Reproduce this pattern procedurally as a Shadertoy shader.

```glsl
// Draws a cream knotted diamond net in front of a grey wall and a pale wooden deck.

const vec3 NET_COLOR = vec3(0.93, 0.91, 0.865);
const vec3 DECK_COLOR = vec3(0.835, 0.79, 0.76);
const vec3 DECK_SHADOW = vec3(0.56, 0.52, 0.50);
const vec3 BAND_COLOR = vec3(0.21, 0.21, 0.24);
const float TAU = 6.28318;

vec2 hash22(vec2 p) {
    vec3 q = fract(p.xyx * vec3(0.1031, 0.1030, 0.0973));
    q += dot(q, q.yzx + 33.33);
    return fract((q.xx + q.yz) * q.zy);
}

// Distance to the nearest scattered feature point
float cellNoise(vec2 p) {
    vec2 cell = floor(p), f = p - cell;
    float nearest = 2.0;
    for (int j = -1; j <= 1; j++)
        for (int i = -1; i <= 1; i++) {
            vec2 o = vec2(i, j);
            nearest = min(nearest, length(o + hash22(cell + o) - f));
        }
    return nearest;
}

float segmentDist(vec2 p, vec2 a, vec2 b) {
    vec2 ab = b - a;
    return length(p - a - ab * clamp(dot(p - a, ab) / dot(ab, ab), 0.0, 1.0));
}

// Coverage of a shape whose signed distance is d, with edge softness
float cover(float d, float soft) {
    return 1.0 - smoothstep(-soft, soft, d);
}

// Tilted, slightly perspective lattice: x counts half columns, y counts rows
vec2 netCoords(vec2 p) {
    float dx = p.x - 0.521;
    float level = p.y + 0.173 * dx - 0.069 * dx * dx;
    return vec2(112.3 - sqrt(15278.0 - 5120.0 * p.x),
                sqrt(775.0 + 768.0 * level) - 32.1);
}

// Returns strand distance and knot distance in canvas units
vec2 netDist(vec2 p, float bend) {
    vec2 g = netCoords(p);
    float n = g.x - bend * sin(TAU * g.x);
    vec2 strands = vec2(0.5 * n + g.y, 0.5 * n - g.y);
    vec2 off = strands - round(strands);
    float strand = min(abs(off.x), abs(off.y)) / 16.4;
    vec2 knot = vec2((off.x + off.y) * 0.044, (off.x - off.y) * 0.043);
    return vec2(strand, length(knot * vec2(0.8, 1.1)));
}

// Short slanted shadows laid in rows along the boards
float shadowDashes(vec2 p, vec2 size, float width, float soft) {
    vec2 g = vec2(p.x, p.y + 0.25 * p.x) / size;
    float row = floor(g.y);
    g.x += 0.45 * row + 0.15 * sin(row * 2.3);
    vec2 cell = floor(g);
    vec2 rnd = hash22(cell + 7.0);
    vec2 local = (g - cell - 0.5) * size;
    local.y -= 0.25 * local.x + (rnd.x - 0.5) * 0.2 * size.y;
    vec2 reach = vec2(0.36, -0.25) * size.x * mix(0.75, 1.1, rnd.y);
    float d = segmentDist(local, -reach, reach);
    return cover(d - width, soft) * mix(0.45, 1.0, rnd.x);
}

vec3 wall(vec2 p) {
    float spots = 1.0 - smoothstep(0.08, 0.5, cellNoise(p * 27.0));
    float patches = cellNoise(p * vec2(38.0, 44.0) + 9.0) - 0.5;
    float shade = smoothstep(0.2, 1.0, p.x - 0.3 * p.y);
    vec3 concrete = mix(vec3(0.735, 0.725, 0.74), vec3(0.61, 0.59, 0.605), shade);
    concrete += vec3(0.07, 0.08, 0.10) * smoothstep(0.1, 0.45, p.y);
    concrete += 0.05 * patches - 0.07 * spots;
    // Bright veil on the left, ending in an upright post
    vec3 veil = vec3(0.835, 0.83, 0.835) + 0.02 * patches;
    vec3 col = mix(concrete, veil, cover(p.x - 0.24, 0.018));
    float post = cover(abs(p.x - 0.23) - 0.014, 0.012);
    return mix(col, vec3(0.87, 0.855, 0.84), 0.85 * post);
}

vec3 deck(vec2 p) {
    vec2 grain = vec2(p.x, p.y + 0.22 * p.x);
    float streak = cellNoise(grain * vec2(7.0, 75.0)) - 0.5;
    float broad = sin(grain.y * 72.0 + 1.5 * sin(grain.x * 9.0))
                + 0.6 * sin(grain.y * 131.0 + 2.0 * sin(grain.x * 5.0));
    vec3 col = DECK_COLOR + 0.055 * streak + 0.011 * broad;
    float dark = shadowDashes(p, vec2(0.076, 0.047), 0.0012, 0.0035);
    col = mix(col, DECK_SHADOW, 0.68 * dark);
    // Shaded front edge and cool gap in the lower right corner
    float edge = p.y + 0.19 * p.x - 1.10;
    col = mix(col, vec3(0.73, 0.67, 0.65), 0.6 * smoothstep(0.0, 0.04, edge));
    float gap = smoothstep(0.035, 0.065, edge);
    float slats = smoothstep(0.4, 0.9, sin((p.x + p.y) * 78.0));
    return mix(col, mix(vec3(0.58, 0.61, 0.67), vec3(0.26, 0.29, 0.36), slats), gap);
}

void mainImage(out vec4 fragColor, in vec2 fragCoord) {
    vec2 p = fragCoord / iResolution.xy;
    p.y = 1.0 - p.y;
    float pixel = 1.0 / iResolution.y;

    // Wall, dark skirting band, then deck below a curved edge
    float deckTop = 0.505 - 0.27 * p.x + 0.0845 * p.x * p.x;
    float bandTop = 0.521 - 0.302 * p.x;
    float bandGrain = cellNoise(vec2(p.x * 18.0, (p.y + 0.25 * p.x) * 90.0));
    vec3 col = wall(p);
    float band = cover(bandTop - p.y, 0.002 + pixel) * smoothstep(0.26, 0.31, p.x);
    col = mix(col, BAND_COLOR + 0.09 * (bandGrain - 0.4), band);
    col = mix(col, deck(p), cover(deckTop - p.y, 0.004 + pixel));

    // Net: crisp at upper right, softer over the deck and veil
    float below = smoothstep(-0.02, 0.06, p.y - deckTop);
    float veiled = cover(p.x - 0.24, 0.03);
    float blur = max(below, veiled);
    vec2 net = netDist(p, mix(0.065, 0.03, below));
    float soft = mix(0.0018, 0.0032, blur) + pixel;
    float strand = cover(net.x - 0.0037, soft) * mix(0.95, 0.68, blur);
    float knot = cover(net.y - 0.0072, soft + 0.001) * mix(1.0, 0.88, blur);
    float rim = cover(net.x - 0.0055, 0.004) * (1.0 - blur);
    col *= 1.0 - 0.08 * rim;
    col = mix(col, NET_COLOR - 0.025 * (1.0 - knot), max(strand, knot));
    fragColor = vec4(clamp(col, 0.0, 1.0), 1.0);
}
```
════════════════
### Directions for this task
Copy every line of the entries above in which "cellNoise" occurs.

### Output for this task
float cellNoise(vec2 p) {
    float spots = 1.0 - smoothstep(0.08, 0.5, cellNoise(p * 27.0));
    float patches = cellNoise(p * vec2(38.0, 44.0) + 9.0) - 0.5;
    float streak = cellNoise(grain * vec2(7.0, 75.0)) - 0.5;
    float bandGrain = cellNoise(vec2(p.x * 18.0, (p.y + 0.25 * p.x) * 90.0));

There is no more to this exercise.